Updating Identity to Build Habits
Lately I had been trying to build some habits and failing, which made me wonder if I can use ideas from one of the books I have read. Also, more than one people have told me that they’ve read Atomic Habits book recently.
Only thing I could remember from the book is this image:
The idea it explains is:
- Outcome based goals are the most superficial ones and least likely to succeed. Which makes sense as they are hardly anything beyond wishful thinking. It is okay to start by expecting a fairly clear outcome, but stopping here won’t result in much of a change. Using an example of getting good grades, once I devastated after I got fifth rank in my class with 80% score when I in fourth standard. It made me set the goal to reach first place. It was a good starting point, but it wasn’t something that made me study.
- Changing the process to build new habits or achieve goals is better than just the goals, but not the best approach. It is better because process is closer to your life. But the problem with updating your process is that the new process is hard to follow. You can stick to the new process for a few days or weeks, and then the motivation runs out and you are back to your old comfortable state. From the example of getting good grades, I don’t remember consciously making any changes in the process. I did study more and took things more seriously, but I don’t remember updating the process or even thinking about it.

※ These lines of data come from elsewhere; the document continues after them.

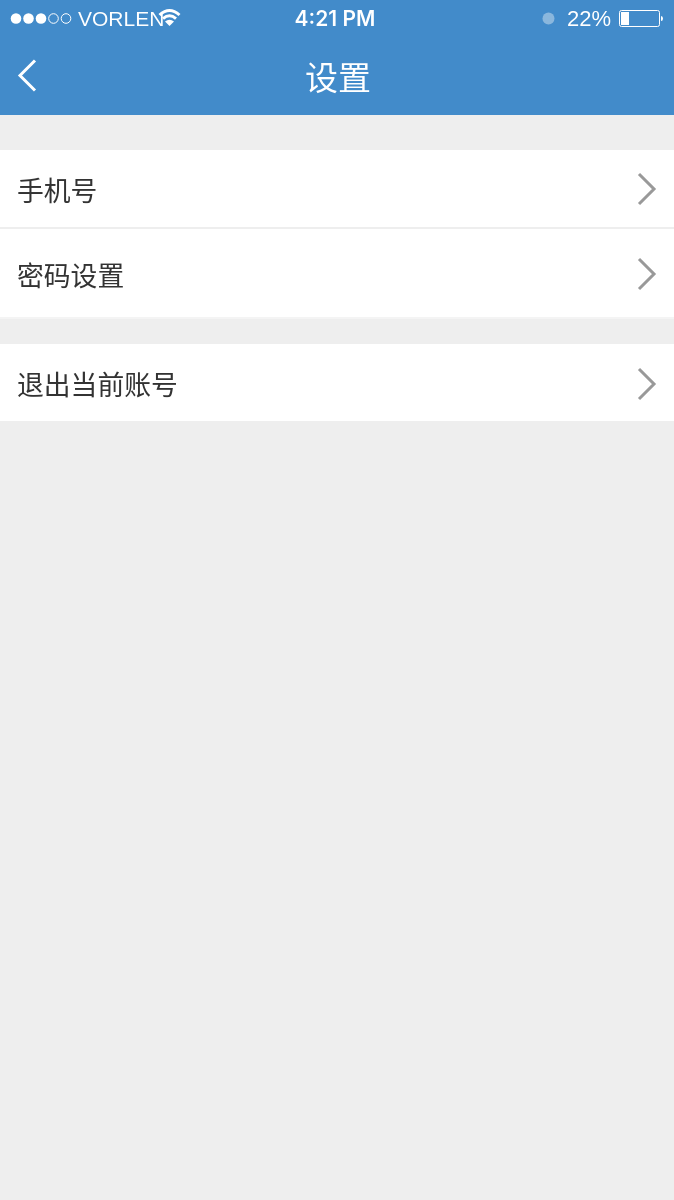
<!DOCTYPE html>
<html lang="zh-CN">
<head>
<meta charset="utf-8">
<title>设置</title>
<style>
:root {
  --bar: #428bca;
  --page: #eee;
  --row: #fff;
  --ink: #333;
  --arrow: #999;
  --on-bar: #fff;
}
* { box-sizing: border-box; margin: 0; padding: 0; }
html, body { width: 674px; height: 1200px; overflow: hidden; }
body {
  background: var(--page);
  color: var(--ink);
  font-family: "Noto Sans CJK SC", "Noto Sans CJK JP", sans-serif;
  font-weight: 300;
}
svg { display: block; fill: none; }
header { position: relative; height: 115px; background: var(--bar); color: var(--on-bar); }
.status {
  position: relative;
  height: 38px;
  font: 400 22px/38px "Liberation Sans", Inter, sans-serif;
}
.status > * { position: absolute; top: 0; white-space: nowrap; }
.carrier { left: 78px; font-size: 21px; }
.time { left: 0; width: 670px; text-align: center; font: 600 21px/38px Inter, "Liberation Sans", sans-serif; }
.charge { right: 63px; }
.back { position: absolute; left: 16px; top: 58px; }
h1 {
  position: absolute;
  left: 1px;
  top: 52px;
  width: 674px;
  text-align: center;
  font-size: 33px;
  line-height: 48px;
  font-weight: 300;
}
.group { list-style: none; background: var(--row); }
.account { margin-top: 35px; }
.session { margin-top: 25px; }
.group a {
  display: flex;
  justify-content: space-between;
  align-items: center;
  height: 77px;
  padding: 2px 17px 0;
  color: inherit;
  text-decoration: none;
  font-size: 26.8px;
}
.group .arrow { margin-top: -1px; }
.account li { border-bottom: 2px solid var(--page); }
.account .password a { height: 88px; }
.account .password { border-color: #f4f4f4; }
.session .arrow { margin-top: 0; }
</style>
</head>
<body>
<svg width="0" height="0" style="position:absolute" aria-hidden="true">
  <defs>
    <symbol id="chevron" viewBox="0 0 20 34">
      <path d="M2 2 17 17 2 32" stroke="#999" stroke-width="3"/>
    </symbol>
  </defs>
</svg>
<header>
  <div class="status">
    <svg class="signal" width="74" height="38" aria-label="信号">
      <g fill="#fff"><circle cx="16" cy="18.500" r="5.300"/><circle cx="28.500" cy="18.500" r="5.300"/><circle cx="41" cy="18.500" r="5.300"/></g>
      <g stroke="#fff"><circle cx="53.500" cy="18.500" r="4.800"/><circle cx="66" cy="18.500" r="4.800"/></g>
    </svg>
    <span class="carrier">VORLEN</span>
    <svg class="wifi" style="left:157px" width="26" height="38" aria-label="无线网络">
      <path d="M2.500 15Q12.500 6 22.500 15M6 18.600Q12.500 13 19 18.600" stroke="#fff" stroke-width="3"/>
      <path d="M8 21.500Q12.500 18 17 21.500L12.500 26Z" fill="#fff"/>
    </svg>
    <span class="time">4:21 PM</span>
    <svg class="wireless" style="left:540px" width="18" height="38" aria-hidden="true">
      <circle cx="8.500" cy="18.500" r="6" fill="#8ab7dd"/>
    </svg>
    <span class="charge">22%</span>
    <svg class="battery" style="left:618px" width="48" height="38" aria-label="电量">
      <rect x="1.500" y="10.500" width="40" height="16" rx="2" stroke="#fff"/>
      <rect x="3" y="12" width="8" height="13" fill="#fff"/>
      <path d="M43 16Q45 16 45 18.500T43 21Z" fill="#fff"/>
    </svg>
  </div>
  <a class="back" href="#" aria-label="返回">
    <svg width="22" height="36"><path d="M19 2.500 4 17.500 19 32.500" stroke="#fff" stroke-width="3"/></svg>
  </a>
  <h1>设置</h1>
</header>
<main>
  <ul class="group account">
    <li><a href="#">手机号<svg class="arrow" width="20" height="34"><use href="#chevron"/></svg></a></li>
    <li class="password"><a href="#">密码设置<svg class="arrow" width="20" height="34"><use href="#chevron"/></svg></a></li>
  </ul>
  <ul class="group session">
    <li><a href="#">退出当前账号<svg class="arrow" width="20" height="34"><use href="#chevron"/></svg></a></li>
  </ul>
</main>
</body>
</html>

- Identity is the core of your habits. I read somewhere that went along the lines of “you are what you do every day”. The blog I’ll be linking as inspiration to this post has more details around how identity and habits are derived from the same word. But all we need to understand here is your identity is a collection of your habits, so it is most effective to update your identity if you want to update habits.
Applying to the getting good grades example, I was told by my teachers and parents that maybe I wasn’t as smart as they thought. This was something completely unacceptable to me and I decided to reinforce my identity as someone who is gifted when it comes to studies. Everything else fell into place after it and I don’t think it was challenging to get good grades for next 8 years after that.
Your identity is the stories you tell yourself. And it is easier to update habits if you know who you are, and not just what you want and what you should do.
Tell these stories to yourself during small seconds of making the choice and acting on it. Tell these stories to yourself after you’ve made the expected choice and if you need motivation or need to remind yourself why.
Once you are clear on who you are, all you need to do is keep voting in favor of it starting from small decisions. To prove it to yourself.
No matter how far you are from the goal, keep going in the direction of who you are and the wolf you feed will keep getting stronger.
Lastly, this reminds me lines from Ali Abdaal that roughly went like “Learning something (or achieving a goal) for the sake of it is painful. Learning should be the side effect of something you want to do. Goal should be the side effect of something you want to do.”
You should learn to code in order to build the app you want. You should read the book to find answers to questions you have.
I think we can extend the idea to: habits should be side effect of who you want to become. Or habits should be the side effect of proving who you already are.
Inspiration and resources for this post:
How to Change Your Beliefs and Stick to Your Goals for Good
In one of my very first articles, I discussed a concept called identity-based habits. The basic idea is that the…
Lastly, the image of my whiteboard while working on these ideas.